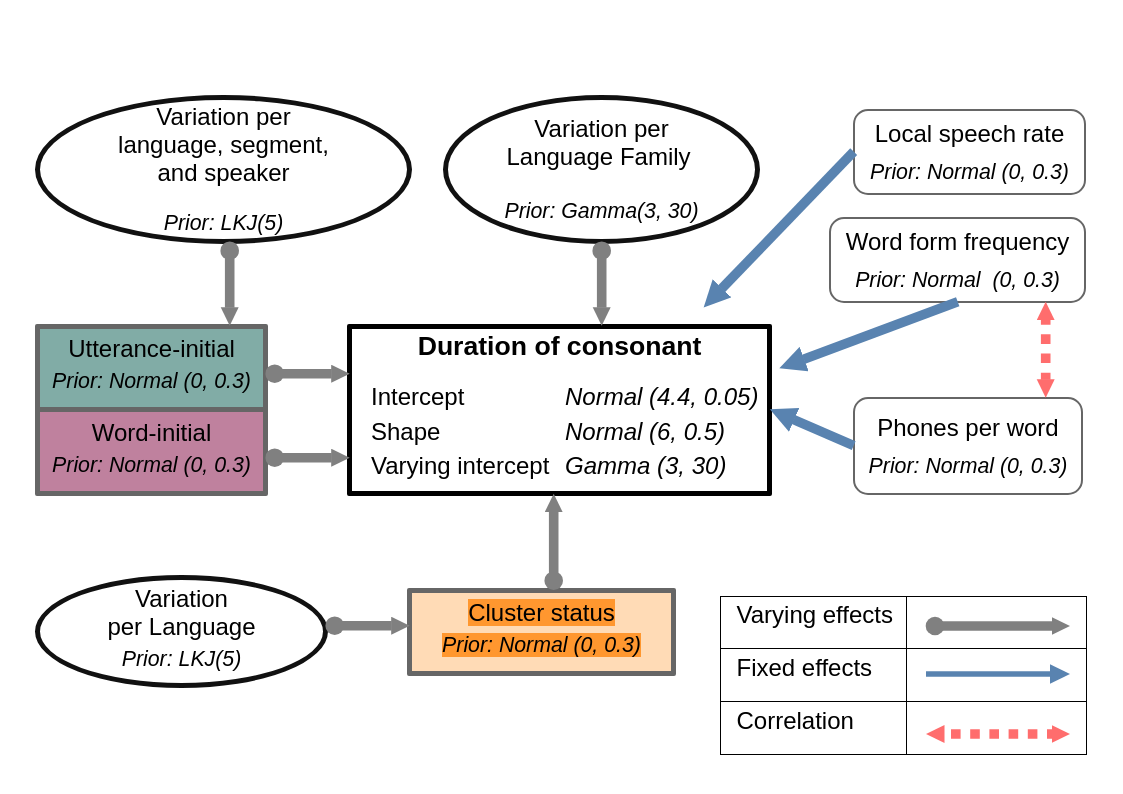
<!DOCTYPE html>
<html lang="en">
<head>
<meta charset="utf-8">
<title>Duration of consonant: model diagram</title>
<style>
:root {
  --ink: #000;
  --ring: #111;
  --edge: #666;
  --varying: #808080;
  --fixed: #5983b0;
  --correlation: #ff6d6d;
  --utterance: #81aca6;
  --word: #bf819e;
  --cluster: #ffdbb6;
  --highlight: #ff972f;
}
* { box-sizing: border-box; margin: 0; padding: 0; }
html, body { width: 1123px; height: 794px; overflow: hidden; background: #fff; }
body { position: relative; color: var(--ink); font: 24px/28px "Liberation Sans", Arial, sans-serif; }
.node { position: absolute; display: flex; flex-direction: column; align-items: center; text-align: center; white-space: pre; }
.prior { font-size: 21.3px; line-height: 24px; font-style: italic; }

.variation { border: 5px solid var(--ring); border-radius: 50%; }
.by-speaker { left: 35px; top: 95px; width: 377px; height: 149px; padding-top: 3px; gap: 24px; }
.by-family { left: 443px; top: 95px; width: 317px; height: 149px; padding-top: 15px; gap: 28px; }
.by-family p:first-child { margin-right: 6px; }
.by-family span { padding-left: 6px; }
.by-language { left: 35px; top: 575px; width: 293px; height: 113px; padding-top: 5px; gap: 6px; }

.position { left: 35px; top: 324px; width: 233px; height: 172px; border: 5px solid var(--edge); border-radius: 2px; align-items: stretch; }
.position div { display: flex; flex-direction: column; gap: 6px; }
.utterance { height: 83px; padding-top: 6px; background: var(--utterance); border-bottom: 5px solid var(--edge); }
.word { height: 79px; padding-top: 7px; background: var(--word); }

.outcome { position: absolute; left: 347px; top: 324px; width: 425px; height: 172px; border: 5px solid var(--ink); border-radius: 2px; }
.outcome h1 { font-size: 26.6px; line-height: 31px; text-align: center; padding-top: 2px; }
.parameters { display: grid; grid-template: 35px 34px 34px / 194px 200px; padding: 21px 0 0 19px; white-space: nowrap; }
.parameters dd { font-style: italic; }

.cluster { left: 407px; top: 588px; width: 269px; height: 88px; border: 5px solid var(--edge); border-radius: 2px; background: var(--cluster); padding-top: 6px; gap: 6px; }
.cluster span { background: var(--highlight); }

.predictor { border: 2px solid var(--edge); border-radius: 15px; gap: 12px; }
.speech-rate { left: 853px; top: 109px; width: 233px; height: 86px; padding-top: 9px; }
.frequency { left: 829px; top: 217px; width: 257px; height: 86px; padding-top: 9px; }
.phones { left: 853px; top: 397px; width: 230px; height: 98px; padding-top: 15px; }

.legend { position: absolute; left: 720px; top: 596px; display: grid; grid-template: 52px 53px 53px / 186px 180px; border: solid var(--ink); border-width: 0 1px 1px 0; }
.legend > * { border: solid var(--ink); border-width: 1px 0 0 1px; }
.legend dt { padding: 5px 0 0 15.5px; white-space: nowrap; }
.legend dt:first-child { padding-top: 4px; }
.legend svg { display: block; width: 179px; height: 51px; }

.links { position: absolute; left: 0; top: 0; }
.varying { stroke: var(--varying); stroke-width: 9.6; marker-start: url(#dot); marker-end: url(#varying-head); }
.fixed { stroke: var(--fixed); stroke-width: 9.6; marker-end: url(#fixed-head); }
.fixed-key { stroke: var(--fixed); stroke-width: 5.6; marker-end: url(#fixed-key-head); }
.correlation { stroke: var(--correlation); stroke-width: 9.6; stroke-dasharray: 9.6; marker-start: url(#correlation-head); marker-end: url(#correlation-head); }
</style>
</head>
<body>
<section class="node variation by-speaker">
  <p>Variation per<br>language, segment,<br>and speaker</p>
  <p class="prior">Prior: LKJ(5)</p>
</section>
<section class="node variation by-family">
  <p><span>Variation per</span><br>Language Family</p>
  <p class="prior">Prior: Gamma(3, 30)</p>
</section>
<section class="node variation by-language">
  <p>Variation<br>per Language</p>
  <p class="prior">Prior: LKJ(5)</p>
</section>

<section class="node position">
  <div class="utterance"><p>Utterance-initial</p><p class="prior">Prior: Normal (0, 0.3)</p></div>
  <div class="word"><p>Word-initial</p><p class="prior">Prior: Normal (0, 0.3)</p></div>
</section>

<main class="outcome">
  <h1>Duration of consonant</h1>
  <dl class="parameters">
    <dt>Intercept</dt><dd>Normal (4.4, 0.05)</dd>
    <dt>Shape</dt><dd>Normal (6, 0.5)</dd>
    <dt>Varying intercept</dt><dd>Gamma (3, 30)</dd>
  </dl>
</main>

<section class="node cluster">
  <p><span>Cluster status</span></p>
  <p class="prior"><span>Prior: Normal (0, 0.3)</span></p>
</section>

<section class="node predictor speech-rate">
  <p>Local speech rate</p>
  <p class="prior">Prior: Normal (0, 0.3)</p>
</section>
<section class="node predictor frequency">
  <p>Word form frequency</p>
  <p class="prior">Prior: Normal  (0, 0.3)</p>
</section>
<section class="node predictor phones">
  <p>Phones per word</p>
  <p class="prior">Prior: Normal (0, 0.3)</p>
</section>

<svg class="links" width="1123" height="794" aria-hidden="true">
  <defs>
    <marker id="dot" markerUnits="userSpaceOnUse" markerWidth="20" markerHeight="20" refX="10" refY="10"><circle cx="10" cy="10" r="9.3" fill="#808080"/></marker>
    <marker id="varying-head" markerUnits="userSpaceOnUse" markerWidth="20" markerHeight="20" refX="0.5" refY="9" orient="auto"><polygon points="0,0 18.5,9 0,18" fill="#808080"/></marker>
    <marker id="fixed-head" markerUnits="userSpaceOnUse" markerWidth="28" markerHeight="26" refX="0.5" refY="13" orient="auto"><polygon points="0,0 26.5,13 0,26" fill="#5983b0"/></marker>
    <marker id="fixed-key-head" markerUnits="userSpaceOnUse" markerWidth="22" markerHeight="20" refX="0.5" refY="10" orient="auto"><polygon points="0,0 20.5,10 0,20" fill="#5983b0"/></marker>
    <marker id="correlation-head" markerUnits="userSpaceOnUse" markerWidth="20" markerHeight="20" refX="0.5" refY="9" orient="auto-start-reverse"><polygon points="0,0 18.5,9 0,18" fill="#ff6d6d"/></marker>
  </defs>
  <g transform="translate(-0.3 -0.3)">
    <line class="varying" x1="230" y1="251" x2="230" y2="308"/>
    <line class="varying" x1="602" y1="251" x2="602" y2="308"/>
    <line class="varying" x1="275" y1="374" x2="332" y2="374"/>
    <line class="varying" x1="275" y1="458" x2="332" y2="458"/>
    <line class="varying" x1="554" y1="581" x2="554" y2="512"/>
    <line class="varying" x1="335" y1="626" x2="392" y2="626"/>
    <line class="fixed" x1="854" y1="152" x2="722" y2="289"/>
    <line class="fixed" x1="958" y1="302" x2="804" y2="359.5"/>
    <line class="fixed" x1="854" y1="446" x2="794" y2="420"/>
    <line class="correlation" x1="1046" y1="320" x2="1046" y2="380" stroke-dashoffset="4.6"/>
  </g>
</svg>

<dl class="legend">
  <dt>Varying effects</dt>
  <dd><svg aria-hidden="true"><line class="varying" x1="28" y1="29" x2="145" y2="29"/></svg></dd>
  <dt>Fixed effects</dt>
  <dd><svg aria-hidden="true"><line class="fixed-key" x1="19" y1="25" x2="143" y2="25"/></svg></dd>
  <dt>Correlation</dt>
  <dd><svg aria-hidden="true"><line class="correlation" x1="37" y1="32" x2="145" y2="32" stroke-dashoffset="12.2"/></svg></dd>
</dl>
</body>
</html>
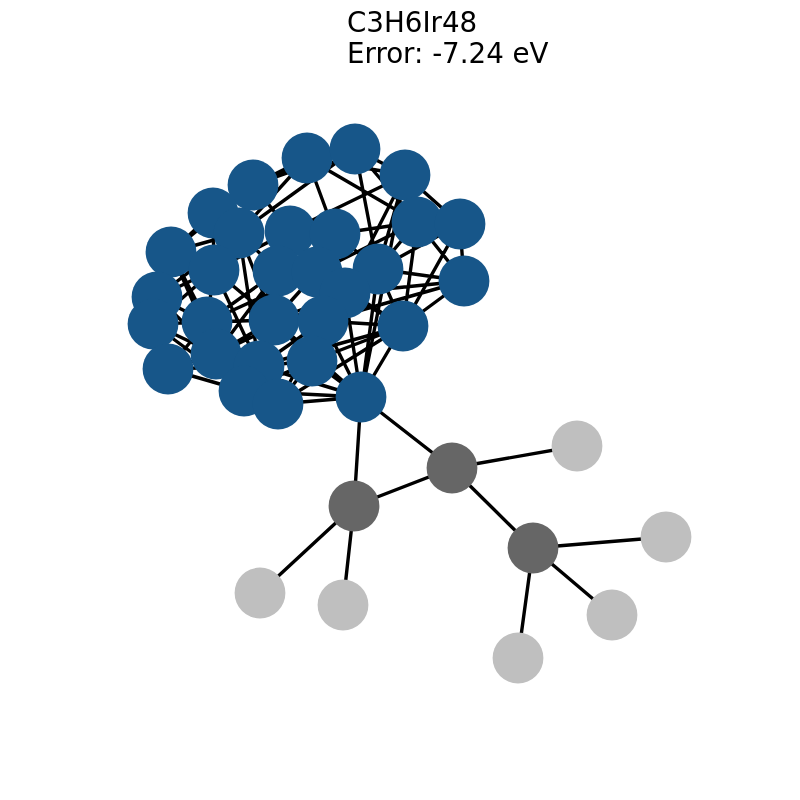
<!DOCTYPE html>
<html lang="en">
<head>
<meta charset="utf-8">
<title>C3H6Ir48 structure graph</title>
<style>
:root {
  --paper: #ffffff;
  --ink: #000000;
  --iridium: #175689;
  --carbon: #666666;
  --hydrogen: #bfbfbf;
}
* { box-sizing: border-box; margin: 0; padding: 0; }
html, body { width: 800px; height: 800px; overflow: hidden; background: var(--paper); }
.figure { position: relative; width: 800px; height: 800px; }
.caption {
  position: absolute;
  left: 347px;
  top: 7px;
  font: 400 27.7px/31px "DejaVu Sans", sans-serif;
  color: var(--ink);
  white-space: nowrap;
}
.caption h1 { font: inherit; }
.graph { display: block; width: 800px; height: 800px; }
.bonds { fill: none; stroke: var(--ink); stroke-width: 3.4; }
.iridium { fill: var(--iridium); }
.carbon { fill: var(--carbon); }
.hydrogen { fill: var(--hydrogen); }
</style>
</head>
<body>
<main class="figure">
  <header class="caption">
    <h1>C3H6Ir48</h1>
    <p>Error: -7.24 eV</p>
  </header>
  <svg class="graph" viewBox="0 0 800 800" role="img" aria-label="Molecular graph: a cluster of iridium atoms bonded to three carbon and six hydrogen atoms">
    <defs>
      <circle id="atom" r="25.4"/>
    </defs>

    <g class="bonds">
      <path class="cluster-top" d="M307 158L355 149L405 175L460 224L464 281M253 185L307 158M253 185L355 149M213 213L307 158M239 233L307 158M239 233L355 149M213 213L253 185L239 233M253 185L290 231M307 158L335 234M307 158L417 222M355 149L378 269M355 149L417 222M307 158L405 175M405 175L290 231M405 175L378 269M405 175L345 293M405 175L417 222M417 222L460 224"/>
      <path class="cluster-right" d="M417 222L335 234M417 222L317 272M417 222L378 269M417 222L403 326M417 222L464 281M460 224L378 269M460 224L403 326M464 281L378 269M464 281L403 326M464 281L345 293M464 281L323 321M403 326L378 269M403 326L345 293M403 326L317 272M403 326L323 321M403 326L312 361M403 326L278 404M403 326L259 366M378 269L335 234M378 269L323 321"/>
      <path class="cluster-left" d="M213 213L171 252L157 297L153 324L168 369M213 213L239 233M171 252L239 233M171 252L253 185M171 252L214 270M171 252L207 322M157 297L214 270M157 297L239 233M157 297L207 322M153 324L214 270M153 324L207 322M153 324L216 354M157 297L216 354M168 369L207 322M168 369L216 354M168 369L244 391M168 369L259 366M153 324L244 391M171 252L216 354M213 213L214 270"/>
      <path class="cluster-centre" d="M239 233L214 270L207 322L216 354M239 233L274 320M239 233L278 271M239 233L259 366M290 231L278 271M290 231L214 270M335 234L317 272M290 231L335 234M278 271L207 322M278 271L216 354M278 271L274 320M317 272L274 320M317 272L207 322M345 293L274 320M345 293L216 354M214 270L274 320M214 270L259 366M207 322L274 320M207 322L259 366M207 322L244 391M274 320L216 354M274 320L259 366M274 320L312 361M274 320L244 391M323 321L259 366M323 321L312 361M323 321L278 404M312 361L244 391M312 361L278 404M312 361L259 366"/>
      <path class="cluster-base" d="M361 397L403 326M361 397L378 269M361 397L345 293M361 397L323 321M361 397L312 361M361 397L274 320M361 397L278 404M361 397L244 391M361 397L259 366M361 397L405 175"/>
      <path class="ligand" d="M361 397L354 506L452 468ZM452 468L577 446M452 468L533 548M533 548L666 537M533 548L612 615M533 548L518 658M354 506L260 593M354 506L343 605"/>
    </g>

    <g class="iridium">
      <use href="#atom" x="307" y="158"/>
      <use href="#atom" x="355" y="149"/>
      <use href="#atom" x="405" y="175"/>
      <use href="#atom" x="253" y="185"/>
      <use href="#atom" x="213" y="213"/>
      <use href="#atom" x="239" y="233"/>
      <use href="#atom" x="290" y="231"/>
      <use href="#atom" x="335" y="234"/>
      <use href="#atom" x="417" y="222"/>
      <use href="#atom" x="460" y="224"/>
      <use href="#atom" x="464" y="281"/>
      <use href="#atom" x="378" y="269"/>
      <use href="#atom" x="171" y="252"/>
      <use href="#atom" x="214" y="270"/>
      <use href="#atom" x="278" y="271"/>
      <use href="#atom" x="317" y="272"/>
      <use href="#atom" x="345" y="293"/>
      <use href="#atom" x="157" y="297"/>
      <use href="#atom" x="153" y="324"/>
      <use href="#atom" x="207" y="322"/>
      <use href="#atom" x="274" y="320"/>
      <use href="#atom" x="323" y="321"/>
      <use href="#atom" x="403" y="326"/>
      <use href="#atom" x="168" y="369"/>
      <use href="#atom" x="216" y="354"/>
      <use href="#atom" x="259" y="366"/>
      <use href="#atom" x="312" y="361"/>
      <use href="#atom" x="244" y="391"/>
      <use href="#atom" x="278" y="404"/>
      <use href="#atom" x="361" y="397"/>
    </g>

    <g class="carbon">
      <use href="#atom" x="452" y="468"/>
      <use href="#atom" x="354" y="506"/>
      <use href="#atom" x="533" y="548"/>
    </g>

    <g class="hydrogen">
      <use href="#atom" x="577" y="446"/>
      <use href="#atom" x="666" y="537"/>
      <use href="#atom" x="612" y="615"/>
      <use href="#atom" x="518" y="658"/>
      <use href="#atom" x="260" y="593"/>
      <use href="#atom" x="343" y="605"/>
    </g>
  </svg>
</main>
</body>
</html>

:::::

> [Task statement]: Please copy out every line in the listing that has the string "Normal".

> [Written solution]:
  <div class="utterance"><p>Utterance-initial</p><p class="prior">Prior: Normal (0, 0.3)</p></div>
  <div class="word"><p>Word-initial</p><p class="prior">Prior: Normal (0, 0.3)</p></div>
    <dt>Intercept</dt><dd>Normal (4.4, 0.05)</dd>
    <dt>Shape</dt><dd>Normal (6, 0.5)</dd>
  <p class="prior"><span>Prior: Normal (0, 0.3)</span></p>
  <p class="prior">Prior: Normal (0, 0.3)</p>
  <p class="prior">Prior: Normal  (0, 0.3)</p>
  <p class="prior">Prior: Normal (0, 0.3)</p>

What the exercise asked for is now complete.